§ **BRIEF**: Among the lines of the records, please find those that contain the word "html" and copy them.

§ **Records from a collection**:
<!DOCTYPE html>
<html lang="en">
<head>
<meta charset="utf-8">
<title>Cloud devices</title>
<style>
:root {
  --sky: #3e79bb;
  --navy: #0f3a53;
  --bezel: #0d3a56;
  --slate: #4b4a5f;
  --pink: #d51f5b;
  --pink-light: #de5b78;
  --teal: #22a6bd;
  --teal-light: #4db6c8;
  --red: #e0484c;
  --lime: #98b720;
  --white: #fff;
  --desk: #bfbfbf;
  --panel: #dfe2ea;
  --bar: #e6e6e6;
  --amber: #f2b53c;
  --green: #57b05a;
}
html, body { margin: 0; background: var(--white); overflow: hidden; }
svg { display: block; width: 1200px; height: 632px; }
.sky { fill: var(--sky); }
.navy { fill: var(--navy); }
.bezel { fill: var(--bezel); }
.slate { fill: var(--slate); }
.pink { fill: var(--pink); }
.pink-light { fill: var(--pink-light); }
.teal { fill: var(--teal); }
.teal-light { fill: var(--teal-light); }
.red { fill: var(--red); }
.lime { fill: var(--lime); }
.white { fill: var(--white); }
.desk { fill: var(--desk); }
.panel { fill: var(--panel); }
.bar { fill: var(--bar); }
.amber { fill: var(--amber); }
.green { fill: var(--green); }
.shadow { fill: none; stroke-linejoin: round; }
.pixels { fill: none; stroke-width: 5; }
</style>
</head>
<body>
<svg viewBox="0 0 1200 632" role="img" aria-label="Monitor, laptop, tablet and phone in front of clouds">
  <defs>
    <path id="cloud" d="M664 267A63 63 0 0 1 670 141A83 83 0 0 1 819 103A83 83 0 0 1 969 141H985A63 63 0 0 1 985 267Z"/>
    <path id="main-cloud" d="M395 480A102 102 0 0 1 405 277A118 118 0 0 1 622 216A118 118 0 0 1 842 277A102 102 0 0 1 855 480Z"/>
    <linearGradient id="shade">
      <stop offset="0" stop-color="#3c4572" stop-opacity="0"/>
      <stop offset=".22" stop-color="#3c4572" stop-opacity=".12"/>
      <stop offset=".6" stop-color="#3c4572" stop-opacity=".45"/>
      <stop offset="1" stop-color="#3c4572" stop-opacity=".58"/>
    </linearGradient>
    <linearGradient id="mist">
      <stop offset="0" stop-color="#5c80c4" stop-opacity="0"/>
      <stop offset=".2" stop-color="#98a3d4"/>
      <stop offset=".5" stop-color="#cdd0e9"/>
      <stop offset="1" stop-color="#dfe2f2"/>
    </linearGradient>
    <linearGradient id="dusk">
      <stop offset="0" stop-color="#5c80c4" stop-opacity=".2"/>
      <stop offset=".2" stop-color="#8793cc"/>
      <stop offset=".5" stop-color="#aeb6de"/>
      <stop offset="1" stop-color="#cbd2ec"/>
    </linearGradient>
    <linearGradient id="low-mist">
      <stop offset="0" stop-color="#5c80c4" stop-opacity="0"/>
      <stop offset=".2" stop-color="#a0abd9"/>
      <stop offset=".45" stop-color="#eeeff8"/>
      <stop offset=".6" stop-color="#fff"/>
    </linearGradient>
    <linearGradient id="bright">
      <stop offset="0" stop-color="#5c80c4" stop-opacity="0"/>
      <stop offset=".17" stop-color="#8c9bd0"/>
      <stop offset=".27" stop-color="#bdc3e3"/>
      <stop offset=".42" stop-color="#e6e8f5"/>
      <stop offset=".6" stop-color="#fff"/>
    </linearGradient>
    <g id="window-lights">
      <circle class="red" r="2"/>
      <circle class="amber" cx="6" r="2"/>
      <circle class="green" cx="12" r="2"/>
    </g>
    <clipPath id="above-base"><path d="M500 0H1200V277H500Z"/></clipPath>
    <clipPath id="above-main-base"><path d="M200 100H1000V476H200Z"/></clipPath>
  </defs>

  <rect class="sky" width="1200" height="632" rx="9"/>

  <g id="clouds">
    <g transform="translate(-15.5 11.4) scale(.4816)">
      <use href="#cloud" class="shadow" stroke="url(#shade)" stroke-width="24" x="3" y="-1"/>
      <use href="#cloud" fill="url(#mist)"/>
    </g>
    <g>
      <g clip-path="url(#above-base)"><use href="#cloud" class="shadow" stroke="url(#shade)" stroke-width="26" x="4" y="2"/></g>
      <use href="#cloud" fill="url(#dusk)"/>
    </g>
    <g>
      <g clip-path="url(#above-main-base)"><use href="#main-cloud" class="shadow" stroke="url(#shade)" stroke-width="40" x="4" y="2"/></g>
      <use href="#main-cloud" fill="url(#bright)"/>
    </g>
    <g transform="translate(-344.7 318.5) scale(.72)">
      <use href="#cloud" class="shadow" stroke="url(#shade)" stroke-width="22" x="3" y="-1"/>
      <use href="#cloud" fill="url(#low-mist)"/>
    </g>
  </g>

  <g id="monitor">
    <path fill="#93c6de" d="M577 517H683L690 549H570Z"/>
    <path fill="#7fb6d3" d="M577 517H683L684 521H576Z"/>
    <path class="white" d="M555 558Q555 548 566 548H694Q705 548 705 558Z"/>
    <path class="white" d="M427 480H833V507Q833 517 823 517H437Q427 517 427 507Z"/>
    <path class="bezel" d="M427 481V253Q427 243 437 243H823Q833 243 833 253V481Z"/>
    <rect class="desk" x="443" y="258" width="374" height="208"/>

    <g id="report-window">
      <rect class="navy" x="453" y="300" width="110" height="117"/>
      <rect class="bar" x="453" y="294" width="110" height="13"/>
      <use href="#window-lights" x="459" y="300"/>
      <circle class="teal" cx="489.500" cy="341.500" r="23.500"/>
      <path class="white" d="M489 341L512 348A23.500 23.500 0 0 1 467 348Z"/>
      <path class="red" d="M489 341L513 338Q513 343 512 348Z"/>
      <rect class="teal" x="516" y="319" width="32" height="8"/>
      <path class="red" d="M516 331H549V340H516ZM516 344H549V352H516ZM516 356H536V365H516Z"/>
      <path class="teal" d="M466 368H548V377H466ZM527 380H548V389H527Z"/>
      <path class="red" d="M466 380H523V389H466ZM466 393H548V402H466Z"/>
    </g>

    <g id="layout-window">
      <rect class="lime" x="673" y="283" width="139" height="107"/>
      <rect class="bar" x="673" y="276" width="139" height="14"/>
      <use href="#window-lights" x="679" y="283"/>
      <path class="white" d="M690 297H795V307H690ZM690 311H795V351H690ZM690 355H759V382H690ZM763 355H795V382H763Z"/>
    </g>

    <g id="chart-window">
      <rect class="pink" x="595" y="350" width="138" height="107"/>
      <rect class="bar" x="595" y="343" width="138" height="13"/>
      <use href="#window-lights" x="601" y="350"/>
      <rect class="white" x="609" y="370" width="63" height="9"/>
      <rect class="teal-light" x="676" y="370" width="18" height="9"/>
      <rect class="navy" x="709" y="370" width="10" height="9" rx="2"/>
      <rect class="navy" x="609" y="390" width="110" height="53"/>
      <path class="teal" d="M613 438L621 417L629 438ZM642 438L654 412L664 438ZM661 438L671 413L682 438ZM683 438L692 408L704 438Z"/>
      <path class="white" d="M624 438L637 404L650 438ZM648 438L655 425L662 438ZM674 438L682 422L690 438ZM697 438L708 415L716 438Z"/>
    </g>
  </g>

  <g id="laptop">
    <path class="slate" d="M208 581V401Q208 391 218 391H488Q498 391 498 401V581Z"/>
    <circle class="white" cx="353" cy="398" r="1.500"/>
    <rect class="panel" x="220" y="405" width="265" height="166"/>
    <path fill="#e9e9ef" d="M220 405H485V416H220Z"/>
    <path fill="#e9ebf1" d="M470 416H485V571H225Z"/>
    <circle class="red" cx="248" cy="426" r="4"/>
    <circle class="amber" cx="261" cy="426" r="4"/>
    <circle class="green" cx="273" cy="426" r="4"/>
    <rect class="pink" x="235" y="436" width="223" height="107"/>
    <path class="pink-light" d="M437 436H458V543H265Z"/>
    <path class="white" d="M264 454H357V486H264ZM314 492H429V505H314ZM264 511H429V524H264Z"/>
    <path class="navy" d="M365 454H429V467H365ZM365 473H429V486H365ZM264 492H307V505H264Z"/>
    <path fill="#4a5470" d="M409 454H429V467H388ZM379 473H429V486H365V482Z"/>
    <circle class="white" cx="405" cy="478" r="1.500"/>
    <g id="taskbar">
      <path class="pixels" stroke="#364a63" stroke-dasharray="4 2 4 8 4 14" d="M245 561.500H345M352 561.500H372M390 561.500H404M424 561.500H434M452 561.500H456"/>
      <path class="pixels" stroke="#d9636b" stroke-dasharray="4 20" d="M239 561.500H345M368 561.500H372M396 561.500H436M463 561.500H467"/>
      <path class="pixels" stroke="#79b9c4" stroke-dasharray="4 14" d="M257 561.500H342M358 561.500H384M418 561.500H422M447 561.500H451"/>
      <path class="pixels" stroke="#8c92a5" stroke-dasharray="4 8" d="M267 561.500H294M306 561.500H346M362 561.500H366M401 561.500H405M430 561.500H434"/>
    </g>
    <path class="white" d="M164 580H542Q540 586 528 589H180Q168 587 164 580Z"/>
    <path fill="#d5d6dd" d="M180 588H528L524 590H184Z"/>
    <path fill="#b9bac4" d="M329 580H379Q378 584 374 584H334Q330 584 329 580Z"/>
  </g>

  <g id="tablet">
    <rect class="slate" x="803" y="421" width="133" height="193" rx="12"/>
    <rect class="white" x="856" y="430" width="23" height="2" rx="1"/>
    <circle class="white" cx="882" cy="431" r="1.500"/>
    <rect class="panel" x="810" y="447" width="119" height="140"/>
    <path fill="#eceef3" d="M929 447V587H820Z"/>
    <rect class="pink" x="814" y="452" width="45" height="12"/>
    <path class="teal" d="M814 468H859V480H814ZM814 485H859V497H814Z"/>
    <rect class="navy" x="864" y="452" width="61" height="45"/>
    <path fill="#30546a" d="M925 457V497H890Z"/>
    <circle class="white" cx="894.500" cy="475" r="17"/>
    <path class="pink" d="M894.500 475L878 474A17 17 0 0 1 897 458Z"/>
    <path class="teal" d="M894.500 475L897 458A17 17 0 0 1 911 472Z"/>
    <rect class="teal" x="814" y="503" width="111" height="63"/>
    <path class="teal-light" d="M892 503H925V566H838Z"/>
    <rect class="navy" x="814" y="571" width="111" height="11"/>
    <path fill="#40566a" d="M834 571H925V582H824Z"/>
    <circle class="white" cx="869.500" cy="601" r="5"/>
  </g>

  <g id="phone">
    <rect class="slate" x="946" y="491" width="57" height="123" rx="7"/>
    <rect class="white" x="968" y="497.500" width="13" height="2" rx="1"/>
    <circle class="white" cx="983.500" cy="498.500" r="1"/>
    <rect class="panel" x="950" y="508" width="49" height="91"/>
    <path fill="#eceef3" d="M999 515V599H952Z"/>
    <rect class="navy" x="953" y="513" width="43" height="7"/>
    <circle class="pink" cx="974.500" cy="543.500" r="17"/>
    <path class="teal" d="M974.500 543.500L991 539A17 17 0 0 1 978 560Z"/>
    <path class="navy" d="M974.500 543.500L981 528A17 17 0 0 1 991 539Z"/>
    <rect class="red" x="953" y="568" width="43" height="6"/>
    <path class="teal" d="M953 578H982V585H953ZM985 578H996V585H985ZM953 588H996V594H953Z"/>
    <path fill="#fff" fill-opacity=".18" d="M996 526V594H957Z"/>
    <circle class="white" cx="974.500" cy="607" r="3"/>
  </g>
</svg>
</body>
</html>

§ **TASK RESULT**:
<!DOCTYPE html>
<html lang="en">
html, body { margin: 0; background: var(--white); overflow: hidden; }
</html>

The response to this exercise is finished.